Twila Perry, professor of law and Alexander T. Waugh scholar at the Rutgers School of Law–Newark, has won the 2012 Clyde Ferguson Award – one of the organization’s highest accolades – from the Association of American Law Schools. The award, which recognizes a legal educator who has achieved excellence in public service, teaching, and scholarship, honors the late Harvard Law professor C. Clyde Ferguson, the first tenured African American and the first tenured man of color on the Rutgers law faculty, where he began his academic career. Fittingly, Perry is the first tenured female African-American professor and the first tenured woman of color on the law school faculty.
Among the country’s leading scholars on issues of race and family law, Perry is widely recognized for her contributions to legal scholarship, including influential publications on the intersection of critical race theory, feminist legal theory, and family law. She is also lauded for her work on transracial adoption and child placement decisions. A member of the Rutgers law faculty for almost three decades, Perry teaches electives in family law, children and the law, and race, gender and tort Law. She is considered an effective advocate and leader on faculty diversity issues and a generous mentor to faculty, junior scholars, and students of color.
Perry, who is writing a book on gentrification in Harlem, discusses her career trajectory and scholarly interests .
Why did you decide to go to law school and become a law professor?
I was in graduate school for social work and discovered that my primary interest was in social policy. I felt I could be more effective as a lawyer than as a social worker. After practicing law for several years, I wanted the freedom to think, read, write, and speak about issues that I felt were important.
What inspired your scholarly interest in the role of race and gender in family law?
Family law is an area in which issues of race and gender intersect.

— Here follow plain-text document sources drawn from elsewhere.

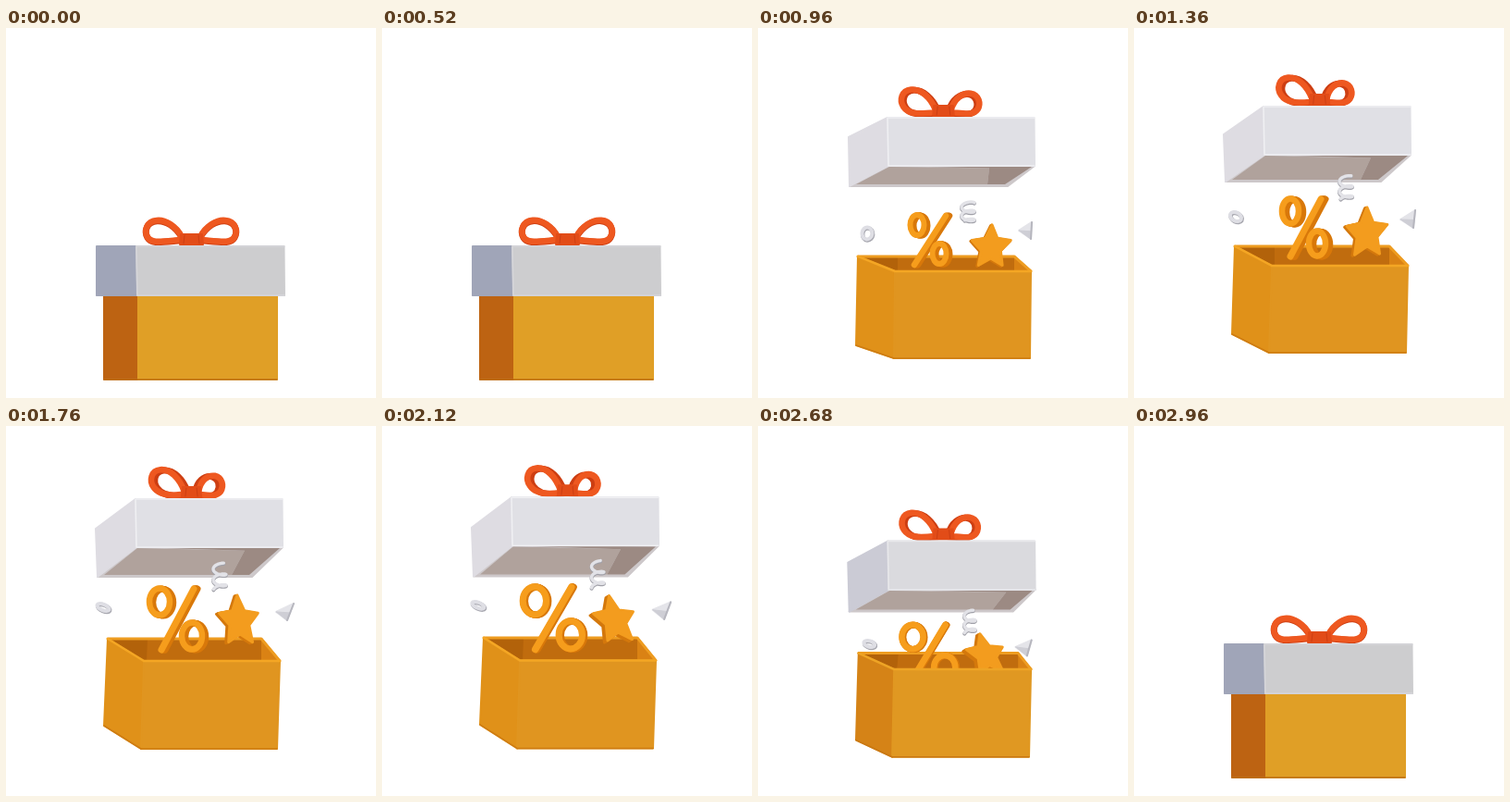
Write an HTML page with a canvas that moves like this. It is 400 by 400 pixels and loops after 3.36 s.

```html
<!DOCTYPE html>
<html lang="en">
<head>
<meta charset="utf-8">
<title>Gift box</title>
<style>
html, body { margin: 0; width: 100%; height: 100%; overflow: hidden; background: #fff; }
canvas { display: block; width: 400px; height: 400px; }
</style>
</head>
<body>
<canvas id="stage" width="400" height="400"></canvas>
<script>
const ctx = document.getElementById('stage').getContext('2d');
const LOOP = 3360;
const TIMES = [520, 960, 1360, 1760, 2520, 2960];
const TAU = Math.PI * 2;

// current segment and eased position inside it
let seg = 0, pos = 0;

function setTime(t) {
  if (t <= TIMES[0] || t >= TIMES[5]) { seg = 0; pos = 0; return; }
  seg = 0;
  while (t >= TIMES[seg + 1]) seg++;
  const u = (t - TIMES[seg]) / (TIMES[seg + 1] - TIMES[seg]);
  if (seg === 0) pos = 1 - Math.pow(1 - Math.pow(u, 1.3), 2.2);
  else if (seg === 4) pos = u * u * (3 - 2 * u);
  else pos = u + 0.33 * u * (1 - u);
}

const lerp = (a, b, u) => a + (b - a) * u;

// value for: closed, then four open poses, then closed again
function key(...v) {
  return lerp(v[seg], seg === 4 ? v[0] : v[seg + 1], pos);
}

function tint(a, b, u) {
  return 'rgb(' + a.map((c, i) => Math.round(lerp(c, b[i], u))).join(',') + ')';
}

function poly(pts, fill, round = 2) {
  ctx.beginPath();
  pts.forEach(([x, y]) => ctx.lineTo(x, y));
  ctx.closePath();
  ctx.fillStyle = ctx.strokeStyle = fill;
  ctx.lineWidth = round;
  ctx.fill();
  if (round) ctx.stroke();
}

function line(pts, color, width) {
  ctx.beginPath();
  pts.forEach(([x, y]) => ctx.lineTo(x, y));
  ctx.strokeStyle = color;
  ctx.lineWidth = width;
  ctx.stroke();
}

function lidShape() {
  const top = key(235, 96, 84, 78, 75) + 1;
  const base = key(290, 150, 138, 132, 129) - 1;
  return {
    top, base,
    sideTop: key(235, 117, 114, 110, 108) + 1,
    sideBase: key(290, 172, 167, 164, 163) - 1,
    xl: key(98, 98, 97, 97, 97), xb: key(98, 99, 99, 99, 99),
    xf: key(141, 140, 140, 140, 140),
    xr: key(301, 299, 299, 299, 299),
    xBack: key(300, 270, 267, 266, 265)
  };
}

function boxShape() {
  return {
    top: key(285, 262, 256, 253, 252) + 1,
    base: key(380, 357, 351, 349, 348),
    back: key(285, 246, 235, 229, 227) + 1,
    sideBase: key(380, 343, 331, 324, 322),
    xl: key(106, 108, 109, 110, 110), xlb: 106,
    xf: key(143, 148, 149, 149, 149), xfb: key(143, 147, 146, 146, 146),
    xr: key(293, 295, 296, 296, 296), xrb: key(293, 294, 294, 293, 293),
    xBack: key(293, 277, 276, 276, 276)
  };
}

function lidInside(l) {
  poly([[l.xf, l.base], [l.xr, l.base], [l.xBack, l.sideBase], [l.xb, l.sideBase]], 'rgb(205,200,202)');
  const h = l.sideBase - l.base;
  if (h < 4) return;
  const cx = key(292, 250, 256, 258, 258), cy = l.base + h * 0.12;
  poly([[l.xf + 2, l.base + 1], [cx, cy], [l.xBack - 22, l.sideBase - 2], [l.xb + 7, l.sideBase - 2]], 'rgb(176,162,156)', 0);
  poly([[l.xf, l.base], [l.xr - 3, l.base + 1], [l.xBack - 3, l.sideBase - 2],
    [l.xBack - 22, l.sideBase - 2], [cx, cy]], 'rgb(156,138,131)', 0);
}

function lidOutside(l, open) {
  const side = tint([160, 165, 184], [222, 220, 226], open);
  const front = tint([205, 205, 207], [224, 224, 229], open);
  poly([[l.xf, l.top], [l.xf + 1, l.base], [l.xb, l.sideBase], [l.xl, l.sideTop]], side);
  poly([[l.xf, l.top], [l.xr - 0.5, l.top], [l.xr, l.base], [l.xf + 1, l.base]], front);
  const edge = tint([214, 214, 218], [240, 240, 243], open);
  line([[l.xr, l.top], [l.xf, l.top], [l.xf + 1, l.base], [l.xr, l.base]], edge, 1.5);
}

function boxInside(b) {
  const { xl, xf, xr, xBack, top, back } = b;
  poly([[xl, back], [xBack, back], [xr, top], [xf, top]], 'rgb(192,108,14)');
  poly([[xl, back], [xl + 43, back], [xf + 3, top]], 'rgb(178,98,10)', 0);
  poly([[xBack, back], [xr, top], [xBack, top]], 'rgb(218,130,20)', 0);
  line([[xl, back], [xBack, back], [xr, top]], 'rgb(238,156,32)', 3);
}

function boxOutside(b, open) {
  const side = tint([189, 99, 18], [224, 145, 25], open);
  const front = tint([224, 159, 38], [224, 149, 32], open);
  poly([[b.xl, b.back], [b.xf, b.top], [b.xfb, b.base], [b.xlb, b.sideBase]], side);
  poly([[b.xf, b.top], [b.xr, b.top], [b.xrb, b.base], [b.xfb, b.base]], front);
  const edge = tint([224, 159, 38], [244, 166, 36], open);
  line([[b.xl, b.back], [b.xf, b.top], [b.xr, b.top]], edge, 2.5);
  line([[b.xlb, b.sideBase], [b.xfb, b.base], [b.xrb, b.base]], tint([190, 112, 22], [206, 124, 18], open), 1.5);
}

const SHUT = [-10, -9, -16, -21, -28, -28, -37, -27, -48, -26, -51, -16, -47, -9, -43, -2, -34, -4, -10, -6];
const LEFT = [-7, -7, -12, -21, -22, -32, -33, -31, -43, -30, -45, -19, -40, -12, -34, -3, -22, -2, -8, -4];
const RIGHT = [8, -7, 10, -19, 17, -25, 25, -24, 33, -22, 35, -13, 31, -7, 26, -1, 18, -3, 8, -4];

function loop(end, flip, y, tilt, dx, color, width) {
  const p = SHUT.map((c, i) => i % 2
    ? y + lerp(c, end[i], tilt)
    : 200 + dx + lerp(c * flip, end[i], tilt));
  ctx.beginPath();
  ctx.moveTo(p[0], p[1]);
  for (let i = 2; i < 20; i += 6) ctx.bezierCurveTo(...p.slice(i, i + 6));
  ctx.strokeStyle = color;
  ctx.lineWidth = width;
  ctx.stroke();
}

function bow(y, tilt) {
  const dark = 'rgb(205,62,18)', lit = 'rgb(238,88,32)';
  for (const [end, flip] of [[LEFT, 1], [RIGHT, -1]]) {
    loop(end, flip, y + 0.8, tilt, 4 * tilt * flip, dark, 7);
    loop(end, flip, y, tilt, 0, lit, 6.6);
  }
  const x = lerp(189, 191, tilt), w = lerp(23, 19, tilt);
  poly([[x, y - 12], [x + w, y - 12], [x + w + 1, y - 1], [x - 1, y - 1]], 'rgb(226,76,24)');
  line([[x + 4, y - 11], [x + 3, y - 2]], dark, 1);
  line([[x + w - 4, y - 11], [x + w - 3, y - 2]], dark, 1);
}

function ring(x, y, rx, ry, color, width, turn = 0) {
  ctx.beginPath();
  ctx.ellipse(x, y, rx, ry, turn, 0, TAU);
  ctx.strokeStyle = color;
  ctx.lineWidth = width;
  ctx.stroke();
}

function percent() {
  const x1 = key(194, 203, 202, 203, 206), y1 = key(312, 203, 185, 176, 173);
  const x2 = key(172, 169, 169, 168, 164), y2 = key(352, 256, 247, 242, 241);
  const ax = key(174, 172, 169, 166, 164), ay = key(320, 213, 198, 190, 188);
  const bx = key(192, 196, 198, 201, 206), by = key(344, 244, 233, 227, 225);
  const rx = key(6, 7.5, 9, 11, 14), ry = key(8, 11, 13.5, 14.5, 15.5);
  const depth = key(3, 4, 5, 4, 1);
  const w = key(5, 6.5, 7, 7, 8);
  for (let i = 4; i >= 0; i--) {
    const d = depth * i / 4;
    const c = i ? 'rgb(216,120,10)' : 'rgb(246,157,28)';
    ring(ax + d, ay + d * 0.2, rx, ry, c, w - 0.5);
    ring(bx + d, by + d * 0.2, rx, ry, c, w - 0.5);
    line([[x1 + d, y1], [x2 + d, y2]], c, w);
  }
}

function star() {
  const cx = key(235, 252, 252, 252, 252), cy = key(335, 237, 222, 211, 209);
  const ax = key(15, 22, 23, 22, 23), ay = key(0, 0, -1, 0, -2);
  const bx = key(0, -1, 0, 2, 10), by = key(17, 24, 28, 28, 25);
  const pts = [];
  for (let i = 0; i < 10; i++) {
    const a = i * TAU / 10, r = i % 2 ? 0.5 : 1;
    const u = r * Math.sin(a), v = -r * Math.cos(a);
    pts.push([cx + u * ax + v * bx, cy + u * ay + v * by]);
  }
  const dx = key(-2, -1.5, -2.5, -3, -4), dy = key(0, 1, 1, 1, 3);
  for (let i = 3; i >= 0; i--) {
    poly(pts.map(([x, y]) => [x + dx * i / 3, y + dy * i / 3]),
      i ? 'rgb(212,120,12)' : 'rgb(243,156,30)', 3);
  }
}

function hoop() {
  const x = key(160, 118, 110, 105, 103), y = key(335, 222, 204, 196, 192);
  const rx = key(4, 5.5, 6.5, 7, 7), ry = key(4, 6.5, 4.5, 3.2, 2.8);
  const turn = key(0, 0.1, 0.5, 0.4, 0.4);
  ring(x + 0.7, y + 1, rx, ry, 'rgb(168,168,176)', 4.5, turn);
  ring(x, y, rx, ry, 'rgb(222,222,228)', 4, turn);
}

function spring() {
  const cx = key(215, 227, 229, 231, 235), cy = key(335, 200, 174, 164, 160);
  const h = key(14, 21, 25, 27, 27), w = key(5, 7, 7, 7, 6.5);
  const start = key(0, 0.2, 0.6, 0.9, 1.3);
  for (const [off, color, width] of [[0.9, 'rgb(160,160,168)', 4], [0, 'rgb(226,226,231)', 3.4]]) {
    const pts = [];
    for (let i = 0; i <= 50; i++) {
      const u = i / 50, a = start + u * TAU * 2.3;
      pts.push([cx + w * Math.cos(a), cy + (u - 0.5) * h - 3 * Math.sin(a) + off]);
    }
    line(pts, color, width);
  }
}

function cone() {
  const tip = [key(245, 282, 288, 292, 293), key(335, 219, 207, 201, 197)];
  const a = [key(256, 296, 304, 311, 313), key(329, 210, 197, 192, 189)];
  const b = [key(256, 295, 302, 304, 306), key(341, 228, 216, 210, 208)];
  const m = [lerp(a[0], b[0], 0.55), lerp(a[1], b[1], 0.55)];
  poly([tip, a, b], 'rgb(228,228,233)', 2);
  poly([tip, m, b], 'rgb(206,206,213)', 1);
  line([a, b], 'rgb(182,182,190)', 2);
}

function draw(t) {
  setTime(t);
  ctx.fillStyle = '#fff';
  ctx.fillRect(0, 0, 400, 400);
  ctx.lineJoin = ctx.lineCap = 'round';
  ctx.save();

  // small rocking before the lid pops
  if (t > 200 && t < 520) {
    const u = (t - 200) / 320;
    const deg = -Math.sin(u * TAU) * (1.6 - 0.5 * u);
    ctx.translate(200, 381);
    ctx.rotate(deg * Math.PI / 180);
    ctx.translate(-200, -381);
  }

  const open = key(0, 1, 1, 1, 1);
  const lid = lidShape(), box = boxShape();
  boxInside(box);
  lidInside(lid);
  if (open > 0) {
    hoop();
    cone();
    spring();
    percent();
    star();
  }
  boxOutside(box, open);
  bow(lid.top - 1, key(0, 0.6, 0.85, 0.94, 1));
  lidOutside(lid, open);
  ctx.restore();
}

const t0 = performance.now();
function tick() {
  draw((performance.now() - t0) % LOOP);
  requestAnimationFrame(tick);
}
tick();
</script>
</body>
</html>
```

I have always been interested in issues involving race, but attention to gender issues came after I entered the legal profession and understood the impact of gender on women’s professional opportunities. I began to think more deeply about the similarities and differences between issues of race and gender in people’s professional and private lives.

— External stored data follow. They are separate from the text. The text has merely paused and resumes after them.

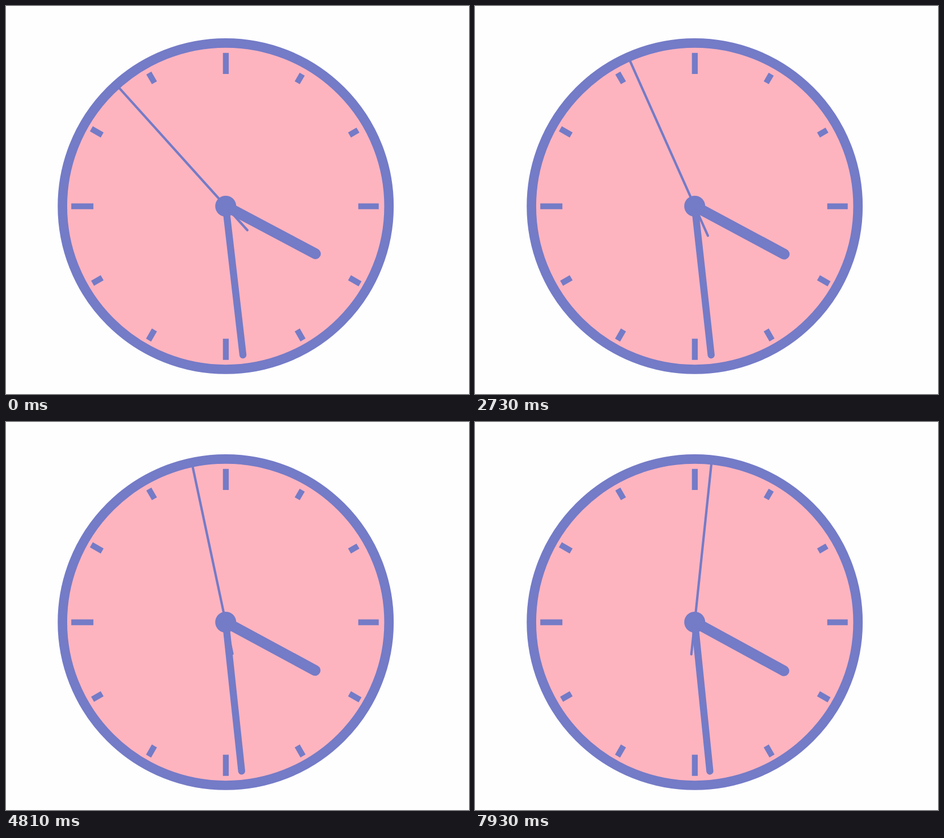
Animation, 817 px wide and 685 px high, one loop 8 s. Source, as an HTML page:

```html
<!DOCTYPE html>
<html lang="en">
<head>
<meta charset="utf-8">
<title>Clock</title>
<style>
  html, body { margin: 0; width: 100%; height: 100%; overflow: hidden; background: #fefefe; }
  svg { display: block; width: 817px; height: 685px; }
  line { stroke: #747bc7; }
</style>
</head>
<body>
<svg viewBox="0 0 817 685">
  <g transform="translate(387.7 353.4)">
    <circle r="288.1" fill="#feb4bf" stroke="#747bc7" stroke-width="16.7"/>
    <g id="marks" transform="translate(.2 .3)" stroke-width="10.3"></g>
    <line id="hour" y2="-179.2" stroke-width="19" stroke-linecap="round"/>
    <line id="minute" y2="-264.4" stroke-width="12.4" stroke-linecap="round"/>
    <line id="second" y1="57" y2="-280" stroke-width="4.2" stroke-linecap="round"/>
    <circle r="18.5" fill="#747bc7"/>
  </g>
</svg>
<script>
  const LOOP = 8000, FIRST = 650, STEP = 1040;
  const get = id => document.getElementById(id);
  const turn = (el, deg) => el.setAttribute('transform', `rotate(${deg})`);

  // Outer end of each hour mark, clockwise from twelve
  const ends = [270.9, 269.5, 269.2, 269.8, 273.5, 272.4, 271.1, 272.7, 271.5, 272.7, 274, 271.8];
  ends.forEach((end, i) => {
    const mark = document.createElementNS('http://www.w3.org/2000/svg', 'line');
    mark.setAttribute('y1', i % 3 ? -252 : -233.7);
    mark.setAttribute('y2', -end);
    turn(mark, i * 30);
    get('marks').append(mark);
  });

  const hour = get('hour'), minute = get('minute'), second = get('second');

  function draw(ms) {
    const tick = ms < FIRST ? 0 : 1 + Math.floor((ms - FIRST) / STEP);
    turn(second, 318 + tick * 6);
    turn(minute, 173.4 + tick * 0.1);
    turn(hour, 117.95 + tick * 0.083);
  }

  const start = performance.now();
  function frame() {
    draw((performance.now() - start) % LOOP);
    requestAnimationFrame(frame);
  }
  frame();
</script>
</body>
</html>
```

What are the most notable changes you have seen in this area of law in the past 25 years?
During the mid 1980s, students seemed uncomfortable discussing same-sex marriage. It was very rare for a student to speak in favor of it. Today, the majority of students in my classes seem to support same-sex marriage – indeed, it is rare for students to express opposition to it.
Your colleagues are effusive in their praise of your support of their scholarship and careers. What do you find rewarding about mentoring?
I am clear that the opportunities I have had were the result of efforts of many people – people I knew and people I will never know. You can never really pay back those who helped open doors for you, but you can help those who come behind you and invest in people you believe will use their success in positive ways.
You’re writing a book about Harlem’s recent gentrification. How does the book intersect with your teaching and research?
It’s a bit of a departure from my specific focus on family law, but gentrification is a process that has a significant racial impact and an impact on families. I was born in Harlem and lived there until I left for college. I returned in 1988 to live in a cooperative established by African Americans in 1929 on the eve of the Great Depression. It survived the Depression and continues to thrive today. I believe narratives about gentrification often ignore longstanding, successful African-American institutions and minimize the threat of displacement to longstanding residents of the communities. My book is an effort to address both of these concerns.
What do you enjoy most about teaching law students?
I derive a particular satisfaction from teaching students in their very first semester of law school. I am able to watch the process of first-year students learning to think like lawyers. It is a wonderful thing to see.
Media Contact: Janet Donohue